It was originally thought that Przewalski’s horse was the only “authentic” breed of wild horse. Most horses that are currently considered to be wild, including the American Mustang and Australian Brumbies, are actually descended from domestic horses. The word “feral” appropriately describes these animals because true wild horses have never been domesticated. According to a 2018 study, Przewalski’s horses are only distantly related to the first horses domesticated by the Botai civilization around 6,000 years ago. The strays of Przewalski’s horses that we see today most likely originated from some of these horses that escaped.
Male horses have More teeth than female horses.
Because stallions and geldings are more likely to have wolf teeth than mares, male horses usually have 40 teeth while mares only have 36. According to thehorse.com, between the ages of 5 months and 1 year, 70% of horses will develop wolf teeth. What causes some horses to have wolf teeth and others to not? Veterinarian Glennon Mays asserted that horses’ forebears were little woodland browsers. They mostly consumed twigs and leaves, which they completely devoured with their wolf teeth.
There are no collarbones in horses.
Collarbones stabilize the shoulders and join the arms to the skeleton in the majority of animals. In contrast, the thoracic sling serves this purpose in horses. The muscles, tendons, and ligaments that connect the forelimbs to the rest of the body are collectively known as the thoracic sling.
There are no albino horses
Albinism is not present in horses. Some coat colors, such as extreme sabino, cremello, or perlino, may at first glance be mistaken for albinos. However, research has shown that this gene, which causes color, is not an albino gene. Rarely, a horse may be born with pink skin that is entirely white, giving the appearance that it is an albino. The colour dominant white is fundamentally different from albinism.
Horses have the biggest eyes of any land mammal.
Horses have the biggest eyes of any land mammal in terms of sheer size.
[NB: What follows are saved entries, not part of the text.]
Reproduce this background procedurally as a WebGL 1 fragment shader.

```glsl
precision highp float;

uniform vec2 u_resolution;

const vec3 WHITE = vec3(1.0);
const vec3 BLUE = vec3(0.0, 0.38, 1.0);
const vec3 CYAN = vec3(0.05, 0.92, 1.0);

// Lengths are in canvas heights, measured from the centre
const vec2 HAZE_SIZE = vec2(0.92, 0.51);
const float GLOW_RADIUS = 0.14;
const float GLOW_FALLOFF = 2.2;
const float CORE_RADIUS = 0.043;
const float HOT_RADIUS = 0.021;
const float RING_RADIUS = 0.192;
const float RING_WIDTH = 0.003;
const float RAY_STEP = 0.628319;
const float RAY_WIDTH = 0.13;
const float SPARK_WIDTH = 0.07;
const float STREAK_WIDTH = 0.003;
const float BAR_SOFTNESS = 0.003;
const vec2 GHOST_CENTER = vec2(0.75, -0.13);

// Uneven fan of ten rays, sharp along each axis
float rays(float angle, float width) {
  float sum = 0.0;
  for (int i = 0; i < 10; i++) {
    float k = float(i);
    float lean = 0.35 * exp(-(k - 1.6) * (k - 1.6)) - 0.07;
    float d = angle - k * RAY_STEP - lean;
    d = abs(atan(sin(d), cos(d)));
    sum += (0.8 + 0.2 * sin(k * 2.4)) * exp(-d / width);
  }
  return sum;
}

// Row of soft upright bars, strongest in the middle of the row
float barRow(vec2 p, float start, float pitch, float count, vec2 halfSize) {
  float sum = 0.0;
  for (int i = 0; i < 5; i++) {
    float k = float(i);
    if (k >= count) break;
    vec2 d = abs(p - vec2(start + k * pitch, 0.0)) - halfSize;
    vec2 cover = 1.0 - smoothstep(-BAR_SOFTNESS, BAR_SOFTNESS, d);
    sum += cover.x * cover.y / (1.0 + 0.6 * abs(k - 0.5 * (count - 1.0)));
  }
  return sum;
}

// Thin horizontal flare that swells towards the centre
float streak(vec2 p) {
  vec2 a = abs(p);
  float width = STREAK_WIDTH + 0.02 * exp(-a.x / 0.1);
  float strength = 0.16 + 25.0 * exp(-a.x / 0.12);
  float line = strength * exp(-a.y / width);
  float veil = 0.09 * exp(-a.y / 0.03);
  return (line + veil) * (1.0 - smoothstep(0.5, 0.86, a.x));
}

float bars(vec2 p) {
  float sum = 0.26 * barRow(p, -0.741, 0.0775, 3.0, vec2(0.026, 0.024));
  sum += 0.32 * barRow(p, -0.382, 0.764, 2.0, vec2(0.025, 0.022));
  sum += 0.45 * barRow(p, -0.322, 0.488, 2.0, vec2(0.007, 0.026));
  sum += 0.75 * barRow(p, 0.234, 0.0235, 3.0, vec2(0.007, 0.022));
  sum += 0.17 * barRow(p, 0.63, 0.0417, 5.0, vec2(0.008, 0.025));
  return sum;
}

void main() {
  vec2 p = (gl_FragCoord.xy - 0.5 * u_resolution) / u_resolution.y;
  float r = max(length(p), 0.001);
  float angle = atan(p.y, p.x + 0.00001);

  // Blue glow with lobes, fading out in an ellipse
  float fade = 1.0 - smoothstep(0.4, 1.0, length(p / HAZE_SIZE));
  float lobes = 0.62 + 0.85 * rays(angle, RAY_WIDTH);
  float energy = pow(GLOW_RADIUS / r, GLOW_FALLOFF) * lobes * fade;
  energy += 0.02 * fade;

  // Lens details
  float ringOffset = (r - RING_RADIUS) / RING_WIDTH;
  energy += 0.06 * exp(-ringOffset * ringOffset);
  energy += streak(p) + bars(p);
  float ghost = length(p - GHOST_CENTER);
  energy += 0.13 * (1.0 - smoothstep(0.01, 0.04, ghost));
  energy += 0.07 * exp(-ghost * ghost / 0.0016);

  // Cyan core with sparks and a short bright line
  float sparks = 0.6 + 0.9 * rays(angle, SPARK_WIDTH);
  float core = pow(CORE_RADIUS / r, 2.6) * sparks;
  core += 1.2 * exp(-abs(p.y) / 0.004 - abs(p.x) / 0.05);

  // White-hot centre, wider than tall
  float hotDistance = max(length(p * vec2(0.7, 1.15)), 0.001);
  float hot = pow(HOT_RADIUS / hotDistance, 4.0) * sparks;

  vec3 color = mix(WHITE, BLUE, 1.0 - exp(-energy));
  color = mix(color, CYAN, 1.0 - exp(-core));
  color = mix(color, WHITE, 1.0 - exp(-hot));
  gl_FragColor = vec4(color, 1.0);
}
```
Horse eyes are eight times bigger than human eyes! The eyes of Arabian horses are enormous when compared to those of other breeds.
The frog of an animal serves as a built-in shock absorber.
The frog is a triangular protrusion on the sole of the horse’s foot. One of its numerous functions is to distribute shock to the internal digital cushion, a spongy structure under the horse’s heels. The frog’s intrinsic ability to absorb and disperse shock shields the horse’s joints and bones from concussive stresses.
Horses can move their eyes separately.
Because they are situated on either side of its head, the horse’s eyes can actually focus on two things at once. This is a survival tactic to help them spot predators. The horse’s ears and eye on the same side usually point in the same direction. The next time you ride with a friend, pay attention to your horse and make your own decision!
Horse cloning has been successful.
A Haflinger filly named Promethea was born in Italy in 2003 from a genetically identical mother. She was the first horse to be successfully cloned after the birth of a mule clone earlier in 2003. There is still a lot of controversy around the cloning of horses and other animals. However, some equestrian experts believe that the technique may be used to clone wealthy geldings and use them as breeding stallions.
There is always a sentry in a herd of horses
Horses greatly increase their chances of surviving by congregating in a herd, but they must still be on the lookout for predators. While the others are resting, eating, or sleeping, one horse in a herd will remain vigilant for any dangers. A wild herd typically consists of one stallion, eight to ten mares, and the foals of those females. Despite the rarity, certain herds may have two stallions, and others are larger or smaller.
On summing Up, I sincerely hope you liked discovering these amazing fun facts about horses! There are many more of our articles that go over fascinating and entertaining horse-related information.